After finishing the proposal, grant writers then immediately move to the most arduous step: researching for potential funders for the project. Finding the appropriate funder or funding sources for the grant proposal eats up a lot of time.
Factors to Consider in Finding Appropriate Funder
- Guidelines must be carefully read. Guidelines are lengthy and most of the time, projects do not fit an organization’s grant-making guideline
- Project eligibility facts
- Geographic-targeted funders only choose programs within a specific area
- Project emphasis is far from a funding organization’s areas of interest.
Two Major Source of Funds
The grant research must make use of different funding resources or alternatives. Aside from print and directories, the web is a researcher’s leading source for locating a funder. But before charging head on with a specific funding organization or institution, the researcher must first identify himself/herself with the grant’s two major source of funding:
Government grants are divided into federal, state, or local grants. The federal government grant is the largest funding source in the United States. The federal government reserves billion of dollars for its grant-giving programs, but the process for applying for one is difficult.
State government grants fund programs or projects within a specific community need. Some examples of community needs are education, state humanities, state arts, and cultural services. Grants that do not cater to a state’s priorities will be considered null and void.
Local government grants provide funding to programs or projects within the area.
Non-profit organization, foundations, and corporations are a few examples of private grant sources. These grant-funding entities provide small amount to programs; however, a few corporation offer lump sums of money due to its multimillion-dollar enterprise status.

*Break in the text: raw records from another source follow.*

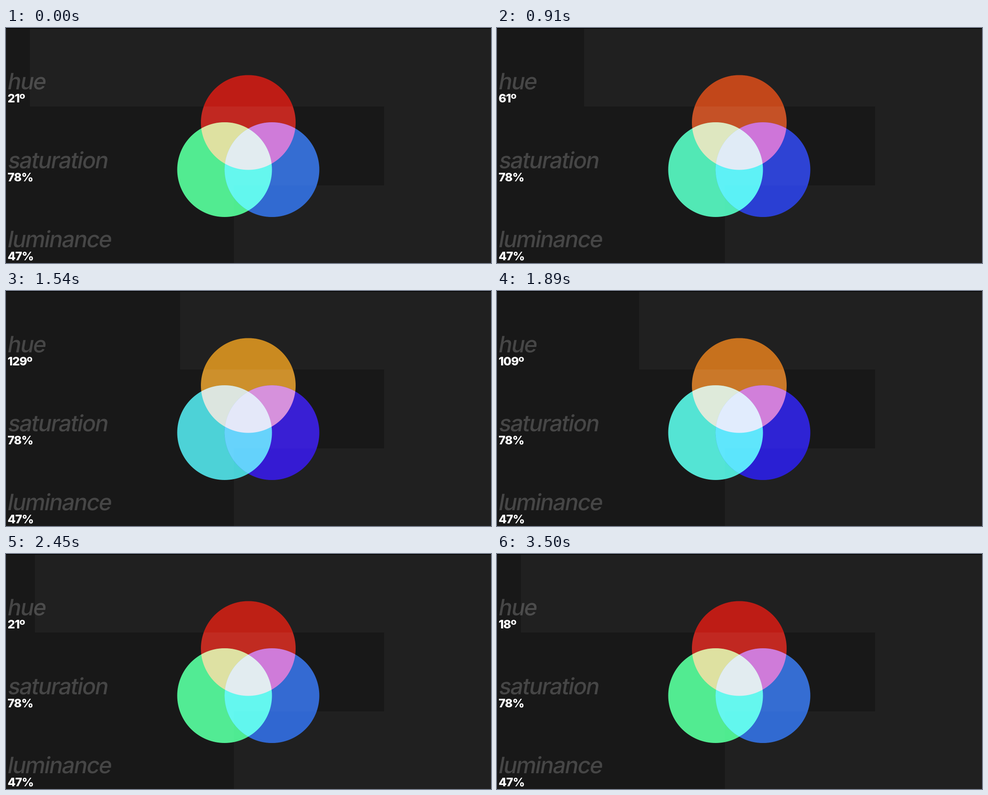
Recreate the animation shown at these times as an HTML page with a canvas. Size 1075 by 521 pixels, loop 3.57 s.

```html
<!DOCTYPE html>
<html lang="en">
<head>
<meta charset="utf-8">
<title>Hue, saturation, luminance</title>
<style>
  html, body { margin: 0; width: 100%; height: 100%; overflow: hidden; background: #202020; }
  canvas, svg { position: absolute; left: 0; top: 0; width: 1075px; height: 521px; }
  text { font-family: Inter, "Liberation Sans", sans-serif; fill: #fff; }
  .label { font-size: 50px; font-weight: 450; letter-spacing: -1.9px; fill-opacity: .2; }
  .value { font-size: 26px; font-weight: 800; letter-spacing: -.9px; }
</style>
</head>
<body>
<canvas id="stage"></canvas>
<svg viewBox="0 0 1075 521">
  <text class="label" transform="translate(1.5 136) skewX(-10)">hue</text>
  <text class="value" x="3.5" y="165" id="hue">21º</text>
  <text class="label" transform="translate(2.5 311) skewX(-10)">saturation</text>
  <text class="value" x="3.5" y="340">78%</text>
  <text class="label" transform="translate(1.5 486) skewX(-10)">luminance</text>
  <text class="value" x="3.5" y="515">47%</text>
</svg>
<script>
const W = 1075, H = 521, LOOP = 3570, STEP = 70;
const ROW2 = 174, ROW3 = 349, SAT_X = 838, LUM_X = 505;
const TEXT_LAG = 16;
const SCALE = 2; // supersampling for clean overlaps
const canvas = document.getElementById('stage');
const ctx = canvas.getContext('2d');
const hueText = document.getElementById('hue');
canvas.width = W * SCALE;
canvas.height = H * SCALE;
ctx.scale(SCALE, SCALE);

// Drag of the hue slider: time, degrees, speed
const DRAG = [
  [490, 17.8, 0], [910, 64.6, .225], [1050, 100.8, .22], [1190, 121, .06],
  [1540, 129.3, 0], [1680, 129.3, 0], [2030, 57.3, -.45], [2170, 34, -.08],
  [2450, 21.4, -.01], [2700, 17.8, 0]
];

const CIRCLES = [[537, 209.5], [484.5, 314], [589.5, 314]];
const RADIUS = 105;

// Circles covering each area, in paint order
const AREAS = [[0], [1], [2], [0, 1], [0, 2], [1, 2], [0, 1, 2]];

// Area colours at given hues
const PALETTE = [
  [17.8, 'c12821 52eb91 356dd2 dee1a1 cf7bd9 65f7ee e2ecf0'],
  [64.6, 'c55126 52e8b5 2e43d4 dee7c0 ce75d9 5ef1f6 e0ebf6'],
  [100.8, 'c97428 55e7d4 2c24d4 deebd9 d07cda 5ee9fc e1edfe'],
  [129.3, 'cd902c 4dd2d7 391fd4 dce5df d691dc 67d3fb e4e8f9']
].map(([hue, list]) => [hue, list.split(' ').map(rgb)]);

function rgb(hex) {
  return [0, 2, 4].map(i => parseInt(hex.slice(i, i + 2), 16));
}

function hueAt(t) {
  if (t <= DRAG[0][0]) return DRAG[0][1];
  const i = DRAG.findIndex(p => t <= p[0]);
  if (i < 0) return DRAG[DRAG.length - 1][1];
  const [t0, a, va] = DRAG[i - 1], [t1, b, vb] = DRAG[i];
  const d = t1 - t0, u = (t - t0) / d, v = 1 - u;
  return a * v * v * (1 + 2 * u) + b * u * u * (3 - 2 * u) + d * u * v * (va * v - vb * u);
}

function colorsAt(hue) {
  let i = 1;
  while (i < PALETTE.length - 1 && hue > PALETTE[i][0]) i++;
  const [h0, from] = PALETTE[i - 1], [h1, to] = PALETTE[i];
  const k = (hue - h0) / (h1 - h0);
  return from.map((c, n) => c.map((x, j) => x + (to[n][j] - x) * k));
}

const css = c => `rgb(${c.map(x => Math.max(0, Math.round(x))).join()})`;

function rect(color, x, y, w, h) {
  ctx.fillStyle = color;
  ctx.fillRect(x, y, w, h);
}

function circlePath(i) {
  ctx.beginPath();
  ctx.arc(...CIRCLES[i], RADIUS, 0, Math.PI * 2);
}

function drawCircles(colors) {
  AREAS.forEach((area, n) => {
    ctx.save();
    area.slice(1).forEach(i => { circlePath(i); ctx.clip(); });
    ctx.fillStyle = css(colors[n]);
    circlePath(area[0]);
    ctx.fill();
    ctx.restore();
  });
}

// Deeper tones where the lighter background shows through
function drawDeeper(colors, depth, x, y, w, h) {
  ctx.save();
  ctx.beginPath();
  ctx.rect(x, y, w, h);
  ctx.clip();
  drawCircles(colors.map(c => c.map(v => v - (255 - v) * depth)));
  ctx.restore();
}

function draw(t) {
  const hue = hueAt(t), colors = colorsAt(hue);
  rect('#202020', 0, 0, W, H);
  rect('#181818', 0, 0, Math.round(hue / 360 * W), ROW2);
  rect('#181818', 0, ROW2, SAT_X, ROW3 - ROW2);
  rect('#181818', 0, ROW3, LUM_X, H - ROW3);
  rect('#000', 0, 0, W, 1.5);

  drawCircles(colors);
  drawDeeper(colors, .055, 0, 0, W, ROW2);
  drawDeeper(colors, .02, LUM_X, ROW3, W - LUM_X, H - ROW3);

  const shown = t < STEP ? 21 : Math.floor(hueAt(t - TEXT_LAG) + .3);
  hueText.textContent = shown + 'º';
}

const start = performance.now();
function tick() {
  const t = (performance.now() - start) % LOOP;
  draw(Math.floor(t / STEP) * STEP);
  requestAnimationFrame(tick);
}
tick();
</script>
</body>
</html>
```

Before researching for a potential funding source, identify your program or project’s need. Understand the limit that these major sources imply in their grant-giving goals and objectives.